THE STRUCTURAL-FUNCTIONAL APPROACH
Is a framework for building theory that sees societies as a complex social
organism. August Comte who is considered the father of sociology held the
view that society’s social structure help to promote solidarity and stability.
Functional theorists are concerned with how patterns of behavior help
Societies function. It was also Comte’s idea that sociological investigations
should be carried out scientifically - an approach known as positivism.
Emile Durkheim work advanced the structural-functional theory by viewing
society as built on social facts, or patterned ways of acting and thinking.
According to Robert Merton, some of these social patterns have intended
consequencies – manifest function; while the purpose of other behaviors are
not obvious – latent functions
THE SOCIAL-CONFLICT APPROACH
Conflict theorists view human society as an arena of inequalities that breed
conflicts and changes. They are concerned about how social class, race, gender and sexual orientation affect society’s distribution of wealth, power
and prestige. While structural-functional approach is concerned with how a
social structure promotes stability within a society, the social-conflict
approach focuses on the social struggle between the dominant and the
disadvantaged groups within a society - an analysis that Herbert Spencer
referred to as Social Darwinism. He likened the society to the human body
with different organs necessary for survival.
For conflict theorists like Carl Max, the twentieth was a very important
century, in terms of sociological events.
His socio - economic ideas were adopted by the Bolsheviks who won
the class struggle of the Russian society. On the US home front,
race and gender conflict analysis required new approaches.
THE GENDER-CONFLICT APPROACH
The gender-conflict perspective focuses on gender inequality, and is
linked to feminism which advocates equality between men and women.
The approach acknowledges the contributions to sociology by women such
as Jane Adams, Susan .B. Anthony and Harriet Martineau who was
considered the first woman sociologist. Jane Adams campaigned for
the underclass and women’s social equality, and was credited with founding
the Hull House Settlement for poor immigrant families.
THE RACE-CONFLICT APPROACH
The race-conflict approach focuses on social inequality and conflict between
groups of different racial and ethnic backgrounds, and advocates social
equality for ethnic minorities who endure social and economic
disadvantages.
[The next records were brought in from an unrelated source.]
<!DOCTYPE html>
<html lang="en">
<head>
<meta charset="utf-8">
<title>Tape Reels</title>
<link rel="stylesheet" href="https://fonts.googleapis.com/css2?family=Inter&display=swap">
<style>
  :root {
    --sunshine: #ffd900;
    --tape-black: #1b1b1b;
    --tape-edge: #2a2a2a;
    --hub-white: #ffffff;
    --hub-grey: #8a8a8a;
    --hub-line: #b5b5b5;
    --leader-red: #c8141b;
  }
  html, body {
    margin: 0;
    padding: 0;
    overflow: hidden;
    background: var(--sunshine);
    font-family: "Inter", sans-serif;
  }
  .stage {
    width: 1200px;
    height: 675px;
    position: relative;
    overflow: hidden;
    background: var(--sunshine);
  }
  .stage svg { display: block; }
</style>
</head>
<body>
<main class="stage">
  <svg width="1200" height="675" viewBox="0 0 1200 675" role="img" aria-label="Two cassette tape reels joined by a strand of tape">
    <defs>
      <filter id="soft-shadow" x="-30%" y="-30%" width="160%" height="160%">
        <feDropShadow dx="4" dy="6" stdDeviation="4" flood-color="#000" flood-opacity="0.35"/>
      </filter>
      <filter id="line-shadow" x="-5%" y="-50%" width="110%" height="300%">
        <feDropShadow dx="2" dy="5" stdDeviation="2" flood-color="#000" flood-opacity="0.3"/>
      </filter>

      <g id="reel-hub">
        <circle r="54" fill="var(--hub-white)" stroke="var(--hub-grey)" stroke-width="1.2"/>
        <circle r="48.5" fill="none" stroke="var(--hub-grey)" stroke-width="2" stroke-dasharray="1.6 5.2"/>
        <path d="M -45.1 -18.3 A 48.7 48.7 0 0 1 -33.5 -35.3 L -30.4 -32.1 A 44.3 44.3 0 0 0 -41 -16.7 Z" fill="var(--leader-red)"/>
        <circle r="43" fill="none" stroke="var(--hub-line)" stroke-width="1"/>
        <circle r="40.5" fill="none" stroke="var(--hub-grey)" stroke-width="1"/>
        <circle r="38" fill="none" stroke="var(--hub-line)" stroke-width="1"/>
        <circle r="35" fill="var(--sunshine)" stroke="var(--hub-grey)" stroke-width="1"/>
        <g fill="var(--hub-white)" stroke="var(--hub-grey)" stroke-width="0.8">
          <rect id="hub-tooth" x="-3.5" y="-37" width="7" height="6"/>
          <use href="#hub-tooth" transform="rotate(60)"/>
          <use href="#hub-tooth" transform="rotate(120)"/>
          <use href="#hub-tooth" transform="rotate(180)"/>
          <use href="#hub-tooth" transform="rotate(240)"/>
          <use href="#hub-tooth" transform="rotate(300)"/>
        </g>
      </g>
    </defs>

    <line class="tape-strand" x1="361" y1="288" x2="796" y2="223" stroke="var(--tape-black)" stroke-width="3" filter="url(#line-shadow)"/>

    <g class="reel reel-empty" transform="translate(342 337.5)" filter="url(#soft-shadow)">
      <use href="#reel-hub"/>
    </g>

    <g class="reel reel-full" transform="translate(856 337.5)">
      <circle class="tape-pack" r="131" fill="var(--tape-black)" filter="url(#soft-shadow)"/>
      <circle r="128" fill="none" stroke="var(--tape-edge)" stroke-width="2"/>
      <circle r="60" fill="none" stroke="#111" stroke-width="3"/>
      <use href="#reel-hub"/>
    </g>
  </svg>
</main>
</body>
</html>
The approach also highlights the contributions by minorities
such as Ida .W. Barnet and W .E. Du Bois to the development of sociology.
THE SYMBOLIC-INTERACTION APPROACH
The symbolic approach is a framework for advancing sociological theory
based on close-up analysis of interactions between individuals in specific
settings, a process known as micro-level orientation.
The name most associated with symbolic approach is Max Weber who
emphasized the need to understand a society from the point of view of
individuals who live in it. In the symbolic approach view of society, the
reality people experience is variable and changing, depending on the
symbolic meaning they attach to it.
In conclusion, each approach helps to analyze human societies, but a fuller
understanding can only be attained by applying all three approaches.
Macionis, John J., Sociology, 11th Edition, New Jersey, Pearson, 2007.